▶ **RECORDED DATA**:

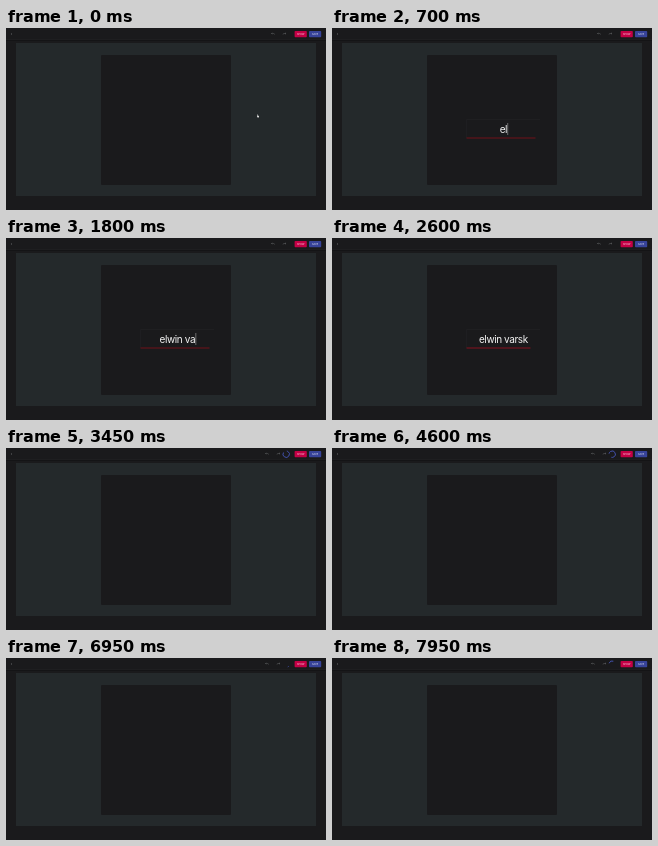
An HTML page for the animation above (8000 ms loop, 320 by 182 pixels).

```html
<!DOCTYPE html>
<html lang="en">
<head>
<meta charset="utf-8">
<title>Text editor</title>
<style>
  html, body { margin: 0; width: 100%; height: 100%; overflow: hidden; background: #1a1a1c; }
  svg { display: block; width: 100vw; height: 100vh; }
  text { font-family: Inter, "Liberation Sans", sans-serif; text-anchor: middle; }
  .label { font-size: 2.4px; font-weight: 500; fill: #fff; opacity: .75; }
  .icon { fill: none; stroke: #66686a; stroke-width: .5; }
</style>
</head>
<body>
<svg viewBox="0 0 320 182">
  <rect width="320" height="182" fill="#1a1a1c"/>
  <rect y="11" width="320" height="1" fill="#1e1e20"/>
  <rect y="12" width="320" height="1" fill="#141416"/>
  <path d="M6 5L5 6L6 7" class="icon"/>
  <g id="history" class="icon">
    <path d="M265.5 5.5h2q1 0 1 1M266.3 4.8l-.8.7l.8.7M280 5.5h-2q-1 0-1 1M279.2 4.8l.8.7l-.8.7"/>
  </g>
  <rect x="288.6" y="3" width="12.2" height="6.2" rx=".8" fill="#c40046"/>
  <rect x="303" y="3" width="12.2" height="6.2" rx=".8" fill="#37439a"/>
  <text class="label" x="294.7" y="6.5">SHOW</text>
  <text class="label" x="309.1" y="6.5">SAVE</text>

  <rect x="10" y="15" width="300" height="153" fill="#24292b"/>
  <rect x="95" y="27" width="130" height="130" rx="1" fill="#1a1a1c"/>

  <path id="pointer" d="M251.4 86.5v1.5l-.5.2l.7 1.2h1.2l.2-1.5l-1-.3v-1.1z" fill="#e8e8e8"/>

  <g id="field">
    <path d="M134.5 110V91.5H208" fill="none" stroke="#222225" stroke-width=".7"/>
    <rect id="underline" x="134.5" y="109.5" height="1"/>
    <text id="entry" x="171.4" y="104.8" font-size="10" letter-spacing="-.4" fill="#f4f4f4"></text>
    <rect id="caret" y="95" width=".6" height="12" fill="#a2a2a2"/>
  </g>
  <circle id="spinner" cx="280.2" cy="6.2" r="3.2" fill="none" stroke="#4757bd" stroke-width=".8"/>
</svg>
<script>
  const LOOP = 8000, SAVE = 2620, TURN = 1400;
  const name = "elwin varsk";
  const keyTimes = [450, 600, 750, 900, 1050, 1350, 1550, 1700, 1900, 2050, 2200];
  const el = id => document.getElementById(id);
  const [history, pointer, field, underline, entry, caret, spinner] =
    ["history", "pointer", "field", "underline", "entry", "caret", "spinner"].map(el);
  const show = (node, on) => { node.style.display = on ? "" : "none"; };
  const clamp = v => Math.max(0, Math.min(1, v));

  // Cubic ease-in-out with control points (.42, 0) and (.58, 1).
  function ease(x) {
    let low = 0, high = 1, s = .5;
    for (let i = 0; i < 18; i++) {
      s = (low + high) / 2;
      const at = 3 * (1 - s) ** 2 * s * .42 + 3 * (1 - s) * s * s * .58 + s ** 3;
      if (at < x) low = s; else high = s;
    }
    return s * s * (3 - 2 * s);
  }

  function drawSpinner(t) {
    const p = ((t - SAVE) % TURN) / TURN;
    const grow = ease(clamp(p * 2));
    const trail = ease(clamp(p * 2 - 1));
    const round = 2 * Math.PI * 3.2;
    const unit = round / 126.9;
    const start = 15 * grow + 110 * trail;
    const length = Math.min(1 + 99 * grow, 126.9 - start);
    spinner.setAttribute("stroke-dasharray", `${length * unit} ${round * 2}`);
    spinner.setAttribute("stroke-dashoffset", -start * unit);
    spinner.setAttribute("transform", `rotate(${p * 360} 280.2 6.2)`);
  }

  function draw(t) {
    const saving = t >= SAVE;
    const focused = t >= 250 && t < 2450;
    show(pointer, t < 50);
    show(field, t >= 250 && !saving);
    show(spinner, saving);
    history.setAttribute("transform", `translate(${saving ? -6 : 0} 0)`);
    if (saving) return drawSpinner(t);

    const typed = name.slice(0, keyTimes.filter(k => k <= t).length);
    if (entry.textContent !== typed) entry.textContent = typed;
    const width = typed ? entry.getComputedTextLength() : 0;
    caret.setAttribute("x", 171.8 + width / 2);
    show(caret, focused);
    underline.setAttribute("width", 69 * ease(clamp((t - 250) / 200)) - 5 * ease(clamp((t - 2400) / 200)));
    underline.setAttribute("fill", focused ? "#701018" : "#85101f");
  }

  const began = performance.now();
  function tick() {
    draw((performance.now() - began) % LOOP);
    requestAnimationFrame(tick);
  }
  tick();
</script>
</body>
</html>
```
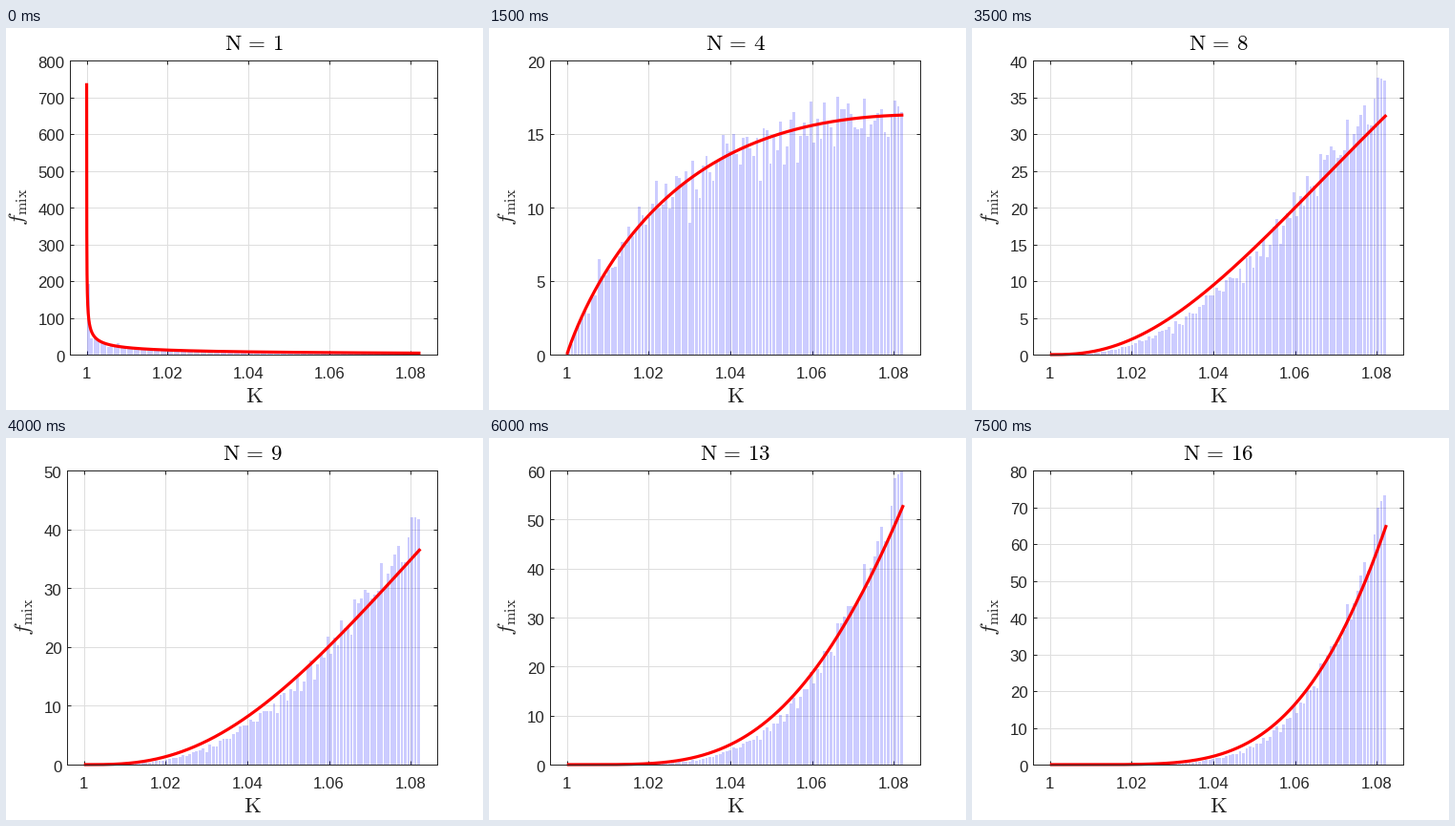
A matplotlib script that plays this animation: 500 by 400 pixels, repeating every 8000 ms.

```python
import numpy as np
import matplotlib.pyplot as plt
from matplotlib.animation import FuncAnimation
from matplotlib.transforms import ScaledTranslation

plt.rcParams["font.family"] = "Liberation Sans"
plt.rcParams["mathtext.fontset"] = "cm"

W, H, DPI = 500, 400, 100
PT = 72 / DPI                  # points per pixel
TOP, BOTTOM, RIGHT = 34, 342, 452
GREY = "#262626"
N_MAX = 16
T_MAX = np.pi / 8
K_MAX = 1 / np.cos(T_MAX)
BINS = 100
SLOPE = 0.283                  # weight of the triangular part of the mixture


def cdf(k):
    t = np.arccos(1 / k) / T_MAX
    return (1 + SLOPE) * t - SLOPE * t ** 2


def pdf(k):
    t = np.arccos(1 / k) / T_MAX
    return (1 + SLOPE - 2 * SLOPE * t) / (T_MAX * k * np.sqrt(k * k - 1))


edges = np.linspace(1, K_MAX, BINS + 1)
step = edges[1] - edges[0]
edge_cdf = np.clip(cdf(edges), 0, 1)
spread = np.linspace(0.11, 0.05, BINS)
noise = 1 + spread * np.random.default_rng(3).normal(size=BINS)

ks = np.linspace(1, K_MAX, 8500)[1:]
curve_cdf, curve_pdf = cdf(ks), pdf(ks)


def max_pdf(n):
    """Density of the largest of n draws."""
    return n * curve_cdf ** (n - 1) * curve_pdf


def bar_heights(n):
    # Sampled maxima lean to the right as n grows
    power = n * (1 + 0.14 * np.clip((n - 4) / 4, 0, 1))
    return np.diff(edge_cdf ** power) / step * noise


def y_ticks(density):
    """Round ticks that leave room for bars above the curve."""
    peak = max(density[0], 1.13 * density[len(density) // 4:].max())
    tick = 100 if peak > 100 else 10 if peak > 40 else 5
    return np.arange(0, np.ceil(peak / tick) + 1, dtype=int) * tick


fig = plt.figure(figsize=(W / DPI, H / DPI), dpi=DPI, facecolor="white")
ax = fig.add_axes([0.1, 0.1, 0.8, 0.8])
ax.set_axisbelow(True)
ax.grid(color="#dedede", linewidth=PT)
ax.tick_params(direction="in", top=True, right=True, length=4 * PT,
               width=PT, color=GREY, labelcolor=GREY, labelsize=16.7 * PT)
ax.tick_params(axis="x", pad=25 * PT)
for spine in ax.spines.values():
    spine.set(color=GREY, linewidth=PT, zorder=4)

margin = 0.05 * (K_MAX - 1)
ax.set_xlim(1 - margin, K_MAX + margin)
x_ticks = np.arange(1, K_MAX, 0.02)
ax.set_xticks(x_ticks, [f"{x:.3g}" for x in x_ticks], va="baseline")
y_text = (ax.get_yaxis_text1_transform(5.5 * PT)[0]
          + ScaledTranslation(0, -1.5 / DPI, fig.dpi_scale_trans))

bars = ax.bar(edges[:-1] + step / 2, np.zeros(BINS), width=0.8 * step,
              color="blue", alpha=0.2, linewidth=0, zorder=2)
curve, = ax.plot([], [], color="red", linewidth=3.2 * PT, zorder=3,
                 solid_capstyle="butt", clip_on=False)


def label(y, text, color, **kw):
    return fig.text(0.5, 1 - y / H, text, color=color, fontsize=23 * PT,
                    ha="center", va="baseline", **kw)


title = label(23, "", "black")
x_label = label(391.5, r"$\mathrm{K}$", GREY)
y_label = label(187.5, r"$f_{\mathrm{mix}}$", GREY, rotation=90,
                rotation_mode="anchor")


def draw(i):
    n = i + 1
    density = max_pdf(n)
    ticks = y_ticks(density)

    # Three-digit labels push the axes to the right
    left, label_x = (67, 19) if ticks[-1] >= 100 else (64, 25)
    ax.set_position([left / W, 1 - BOTTOM / H,
                     (RIGHT - left) / W, (BOTTOM - TOP) / H])
    ax.set_yticks(ticks, [str(v) for v in ticks])
    ax.set_ylim(0, ticks[-1])
    for text in ax.get_yticklabels():
        text.set_transform(y_text)

    for bar, h in zip(bars, bar_heights(n)):
        bar.set_height(h)
    curve.set_data(ks, density)

    title.set_text(r"$\mathrm{N}\hspace{0.17}=\hspace{0.17}\mathrm{%d}$" % n)
    for text in (title, x_label):
        text.set_x((left + RIGHT + 1) / 2 / W)
    y_label.set_x(label_x / W)
    return [*bars, curve, title, x_label, y_label]


anim = FuncAnimation(fig, draw, frames=N_MAX, interval=500,
                     repeat=True, repeat_delay=0, blit=False)
plt.show()
```
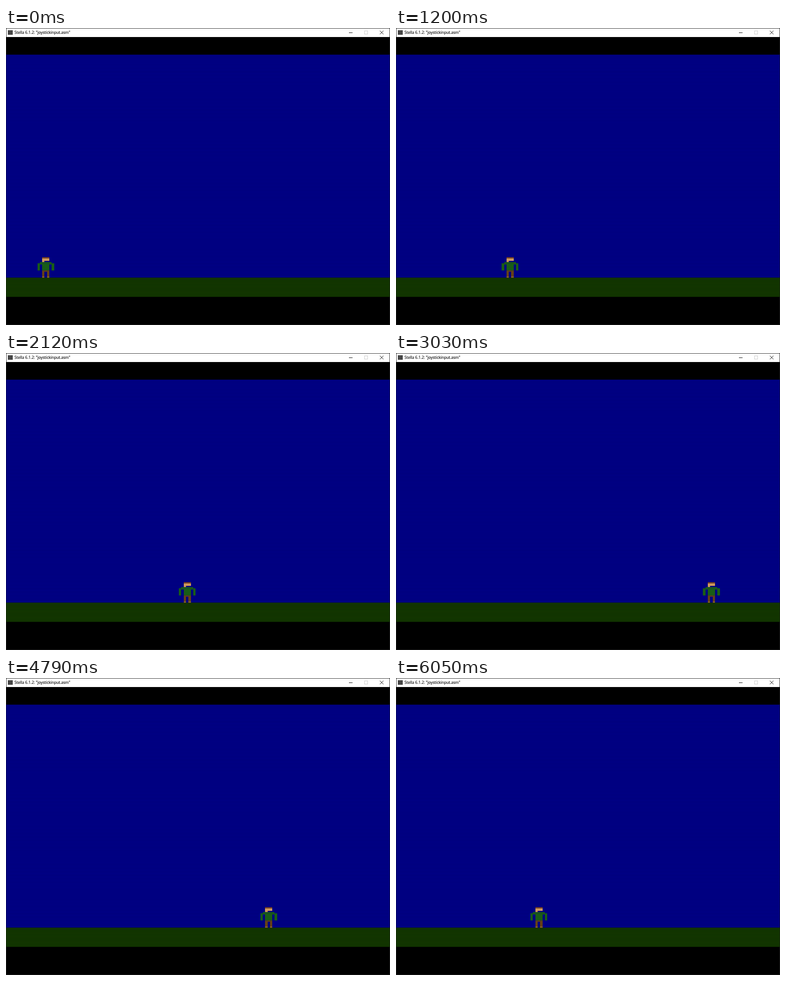
These frames come from a looping animation (851 by 658 pixels, 6.53 s). An HTML page with a canvas:

```html
<!DOCTYPE html>
<html lang="en">
<head>
<meta charset="utf-8">
<title>joystickinput</title>
<style>
  html, body { margin: 0; width: 100%; height: 100%; overflow: hidden; background: #000; }
  canvas, svg { position: absolute; left: 0; top: 0; display: block; }
  text { font: 8.57px "Open Sans", "Noto Sans", sans-serif; fill: #000; stroke: #000; stroke-width: .15; }
</style>
</head>
<body>
<canvas id="screen" width="851" height="658"></canvas>
<svg width="851" height="20" viewBox="0 0 851 20">
  <rect width="851" height="20" fill="#fff"/>
  <path d="M0 .5H851M.5 0V20M850.5 0V20" stroke="#2b2b2b"/>
  <rect x="4" y="5" width="11" height="10" fill="#484848"/>
  <text x="18.7" y="13">Stella 6.1.2: "joystickinput.asm"</text>
  <path d="M760 10.5h8" stroke="#000"/>
  <rect x="794.5" y="6.5" width="7" height="7" fill="none" stroke="#ccc"/>
  <path d="M828.5 6l8 8M836.5 6l-8 8" stroke="#000"/>
</svg>
<script>
const LOOP = 6530;
const FIRST = 315, STEP = 46;      // screen refresh rhythm in ms
const PX = 850 / 160, LINE = PX / 2; // console pixel width, scanline height
const X0 = 0.44, Y0 = 19.3;
const SKY = 15, WALKER = 184, GROUND = 201, END = 217; // scanlines

// Where the walker turns: [ms, column]. He leaves at 134 and re-enters at 9.
const TURNS = [
  [285, 13], [755, 40], [952, 30], [1732, 76], [1957, 63], [3120, 134],
  [3137, 9], [3710, 42], [4285, 9], [4320, 134], [4930, 97], [5015, 97],
  [5155, 106], [6010, 56]
];

// Sprite bands from the top: [lines, colour, bits]
const BANDS = [
  [1, "#96531c", "..###.."],
  [2, "#eeb06c", "..###.."],
  [1, "#eeb06c", "..#...."],
  [1, "#1c6a1a", ".#####."],
  [1, "#1c6a1a", "#######"],
  [5, "#1c6a1a", "#.###.#"],
  [1, "#74491a", "..###.."],
  [4, "#74491a", "..#.#.."],
  [1, "#a8762c", "..#.#.."]
];

const ctx = document.getElementById("screen").getContext("2d");
const xOf = col => X0 + col * PX;
const yOf = line => Y0 + line * LINE;

function columnAt(t) {
  const i = TURNS.findIndex(turn => turn[0] > t);
  if (i === 0) return TURNS[0][1];
  if (i < 0) return TURNS[TURNS.length - 1][1];
  const [t0, a] = TURNS[i - 1], [t1, b] = TURNS[i];
  if (Math.abs(b - a) > 100) return b; // crossing the screen edge
  return Math.round(a + (b - a) * (t - t0) / (t1 - t0));
}

function box(x0, y0, x1, y1, color) {
  ctx.fillStyle = color;
  ctx.fillRect(x0, y0, x1 - x0, y1 - y0);
}

function drawWalker(col) {
  let line = WALKER;
  for (const [count, color, bits] of BANDS) {
    [...bits].forEach((bit, i) => {
      const x = Math.round(xOf(col + i)), end = Math.round(xOf(col + i + 1));
      if (bit === "#") box(x, yOf(line), end, yOf(line + count), color);
    });
    line += count;
  }
}

// The lower half of every scanline is shaded.
function drawScanlines() {
  for (let line = SKY; line < END; line++)
    box(0, yOf(line + 0.5), 851, yOf(line + 1), "rgba(0,0,0,.26)");
}

function draw(col) {
  box(0, 0, 851, 658, "#1c1c1c");
  box(1, 20, 850, 657, "#000");
  box(xOf(0), yOf(SKY), xOf(160), yOf(GROUND), "#000094");
  box(xOf(0), yOf(GROUND), xOf(160), yOf(END), "#143c00");
  drawWalker(col);
  drawScanlines();
}

const start = performance.now();
let shown = -1;
function frame() {
  const t = (performance.now() - start) % LOOP;
  const tick = FIRST + Math.floor((t - FIRST) / STEP) * STEP;
  const col = columnAt(tick);
  if (col !== shown) draw(shown = col);
  requestAnimationFrame(frame);
}
frame();
</script>
</body>
</html>
```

▶ **TASK DIRECTIONS**: If the word "setAttribute" appears in a line above, copy that line.

▶ **SOLUTION**:
    spinner.setAttribute("stroke-dasharray", `${length * unit} ${round * 2}`);
    spinner.setAttribute("stroke-dashoffset", -start * unit);
    spinner.setAttribute("transform", `rotate(${p * 360} 280.2 6.2)`);
    history.setAttribute("transform", `translate(${saving ? -6 : 0} 0)`);
    caret.setAttribute("x", 171.8 + width / 2);
    underline.setAttribute("width", 69 * ease(clamp((t - 250) / 200)) - 5 * ease(clamp((t - 2400) / 200)));
    underline.setAttribute("fill", focused ? "#701018" : "#85101f");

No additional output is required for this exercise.